“Right now, in a lot of the documentary communities, we’re in the middle of a very character-heavy moment and a story-heavy moment,” Livingston said. “There was something quite refreshing about reckoning with a project that is almost ruthlessly forensic and diagnoses the situation.”

“Who I Became,” a contrasting documentary, was more character focused. The 2003 documentary tells the story of first-generation Cambodian-American Pounloeu Chea’s experience on parole, as he struggled to stay out of prison while awaiting the birth of his first child.

The film still emphasized the voice of the community, though. At a Q&A session for the event, Zimmermann explained that the film originated from Vietnamese director Spencer Nakasako. He gave a group of Vietnamese youth equipment and let them make their own films. Chea’s group then created “Who I Became.”

Buffalo State media studies student Conrad Burgos Jr. said he attended the program not just because Zimmermann was speaking but also because of how the various documentaries were made.

 “They feel different than most narrative stories, or even Netflix stuff,” Burgos said. “And that’s because they’re made with people who the problems actually matter to.”

 The program’s screening at Squeaky Wheel also marked its New York premiere. Before the screening, Zimmermann explained that she was interested in breaking the binary of art premiering in either New York City or California.

 “Part of this project, especially as Louis Massiah conceived, was that it’d be national and not be stuck on either coast, that it would represent community groups and community media across the country to show the diversity of America,” Zimmerman said.

 Curator Ekrem Serdar explained he brought the project to Squeaky Wheel because the spot is a “significant hub for participatory media.”

 While none of the stories told related to Buffalo directly, the environmental and community-focused messages were a perfect fit for the city. No matter what year the program selections were released, their messages still rang true.

 “What’s chilling about the topics in these six programs is that they were urgent 50 years ago, and they’re urgent now,” Zimmerman said. “It shows you how much work needs to be done by people on the ground to take power back and to rewrite the script so that the world can be a place we all want to live in.”

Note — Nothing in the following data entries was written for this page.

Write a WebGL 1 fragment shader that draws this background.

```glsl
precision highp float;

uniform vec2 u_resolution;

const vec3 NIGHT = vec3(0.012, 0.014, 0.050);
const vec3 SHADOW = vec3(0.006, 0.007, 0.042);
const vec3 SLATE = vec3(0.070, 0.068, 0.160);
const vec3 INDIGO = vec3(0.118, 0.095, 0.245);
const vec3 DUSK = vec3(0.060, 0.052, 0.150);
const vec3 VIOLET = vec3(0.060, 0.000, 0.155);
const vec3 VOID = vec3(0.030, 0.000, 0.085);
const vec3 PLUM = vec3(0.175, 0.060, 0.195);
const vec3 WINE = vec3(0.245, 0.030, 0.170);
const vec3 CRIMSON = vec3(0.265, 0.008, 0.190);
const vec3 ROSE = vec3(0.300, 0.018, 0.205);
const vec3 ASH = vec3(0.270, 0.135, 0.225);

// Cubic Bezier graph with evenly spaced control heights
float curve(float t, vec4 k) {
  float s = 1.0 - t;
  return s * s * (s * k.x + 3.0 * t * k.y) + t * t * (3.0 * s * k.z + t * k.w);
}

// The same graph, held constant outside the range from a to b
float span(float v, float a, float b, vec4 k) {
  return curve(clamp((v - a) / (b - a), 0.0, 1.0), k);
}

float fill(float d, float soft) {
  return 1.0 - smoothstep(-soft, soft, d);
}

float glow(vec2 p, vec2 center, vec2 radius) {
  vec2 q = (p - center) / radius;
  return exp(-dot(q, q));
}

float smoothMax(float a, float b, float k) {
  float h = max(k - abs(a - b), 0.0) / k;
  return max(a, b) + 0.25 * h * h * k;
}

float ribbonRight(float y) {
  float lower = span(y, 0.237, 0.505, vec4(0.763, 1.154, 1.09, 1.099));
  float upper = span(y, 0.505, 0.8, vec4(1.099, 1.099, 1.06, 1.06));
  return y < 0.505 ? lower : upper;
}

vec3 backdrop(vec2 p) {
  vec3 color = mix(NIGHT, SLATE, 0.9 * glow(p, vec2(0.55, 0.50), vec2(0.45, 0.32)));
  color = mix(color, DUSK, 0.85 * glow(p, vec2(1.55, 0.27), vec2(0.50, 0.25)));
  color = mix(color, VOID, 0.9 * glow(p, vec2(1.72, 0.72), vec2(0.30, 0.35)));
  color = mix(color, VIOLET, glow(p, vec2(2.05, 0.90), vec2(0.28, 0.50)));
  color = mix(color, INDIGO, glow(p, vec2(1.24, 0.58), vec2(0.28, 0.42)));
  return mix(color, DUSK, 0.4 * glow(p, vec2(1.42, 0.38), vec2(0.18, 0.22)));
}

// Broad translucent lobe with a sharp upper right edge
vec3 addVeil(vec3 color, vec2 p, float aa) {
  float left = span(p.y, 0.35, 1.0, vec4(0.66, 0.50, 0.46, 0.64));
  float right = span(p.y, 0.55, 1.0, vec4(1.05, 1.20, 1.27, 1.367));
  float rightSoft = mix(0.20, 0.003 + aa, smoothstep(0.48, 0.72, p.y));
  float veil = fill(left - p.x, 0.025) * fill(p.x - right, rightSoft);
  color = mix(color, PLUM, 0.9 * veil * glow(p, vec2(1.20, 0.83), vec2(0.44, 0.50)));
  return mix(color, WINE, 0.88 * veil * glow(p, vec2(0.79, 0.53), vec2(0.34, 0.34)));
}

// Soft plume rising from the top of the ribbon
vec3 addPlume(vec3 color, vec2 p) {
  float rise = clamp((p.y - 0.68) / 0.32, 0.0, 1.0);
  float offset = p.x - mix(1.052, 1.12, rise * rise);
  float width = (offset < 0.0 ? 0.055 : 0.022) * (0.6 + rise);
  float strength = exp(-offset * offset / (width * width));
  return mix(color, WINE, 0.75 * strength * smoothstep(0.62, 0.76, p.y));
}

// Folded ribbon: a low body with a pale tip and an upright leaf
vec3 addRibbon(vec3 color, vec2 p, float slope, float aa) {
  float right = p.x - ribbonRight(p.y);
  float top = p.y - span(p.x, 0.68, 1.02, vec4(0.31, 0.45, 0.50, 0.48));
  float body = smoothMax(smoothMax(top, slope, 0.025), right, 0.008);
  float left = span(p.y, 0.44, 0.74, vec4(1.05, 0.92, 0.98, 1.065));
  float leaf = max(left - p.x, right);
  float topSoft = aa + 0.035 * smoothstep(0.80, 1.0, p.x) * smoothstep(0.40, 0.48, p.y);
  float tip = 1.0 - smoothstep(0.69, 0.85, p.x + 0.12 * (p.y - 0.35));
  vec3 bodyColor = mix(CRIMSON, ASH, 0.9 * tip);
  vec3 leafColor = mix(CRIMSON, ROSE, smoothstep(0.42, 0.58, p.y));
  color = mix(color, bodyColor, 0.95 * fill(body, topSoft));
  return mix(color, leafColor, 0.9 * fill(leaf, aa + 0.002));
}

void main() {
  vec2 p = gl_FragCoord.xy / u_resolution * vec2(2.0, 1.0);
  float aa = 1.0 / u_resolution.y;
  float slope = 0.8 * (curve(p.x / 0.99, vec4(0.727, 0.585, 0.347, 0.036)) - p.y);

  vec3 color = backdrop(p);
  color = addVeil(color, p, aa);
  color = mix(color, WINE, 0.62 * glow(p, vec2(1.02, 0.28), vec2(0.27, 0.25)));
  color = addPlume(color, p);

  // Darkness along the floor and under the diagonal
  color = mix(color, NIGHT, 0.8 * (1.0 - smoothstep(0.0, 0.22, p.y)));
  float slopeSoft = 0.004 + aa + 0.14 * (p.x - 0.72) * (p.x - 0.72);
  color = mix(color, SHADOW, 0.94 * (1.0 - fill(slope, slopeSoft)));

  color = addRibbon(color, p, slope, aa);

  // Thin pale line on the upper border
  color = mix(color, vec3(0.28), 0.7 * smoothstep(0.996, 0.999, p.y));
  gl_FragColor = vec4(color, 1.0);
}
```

Alex Whetham is an asst. Arts editor and can be reached at Alex.Whetham@ubspectrum.com.


Alex Whetham is an asst. arts editor for The Spectrum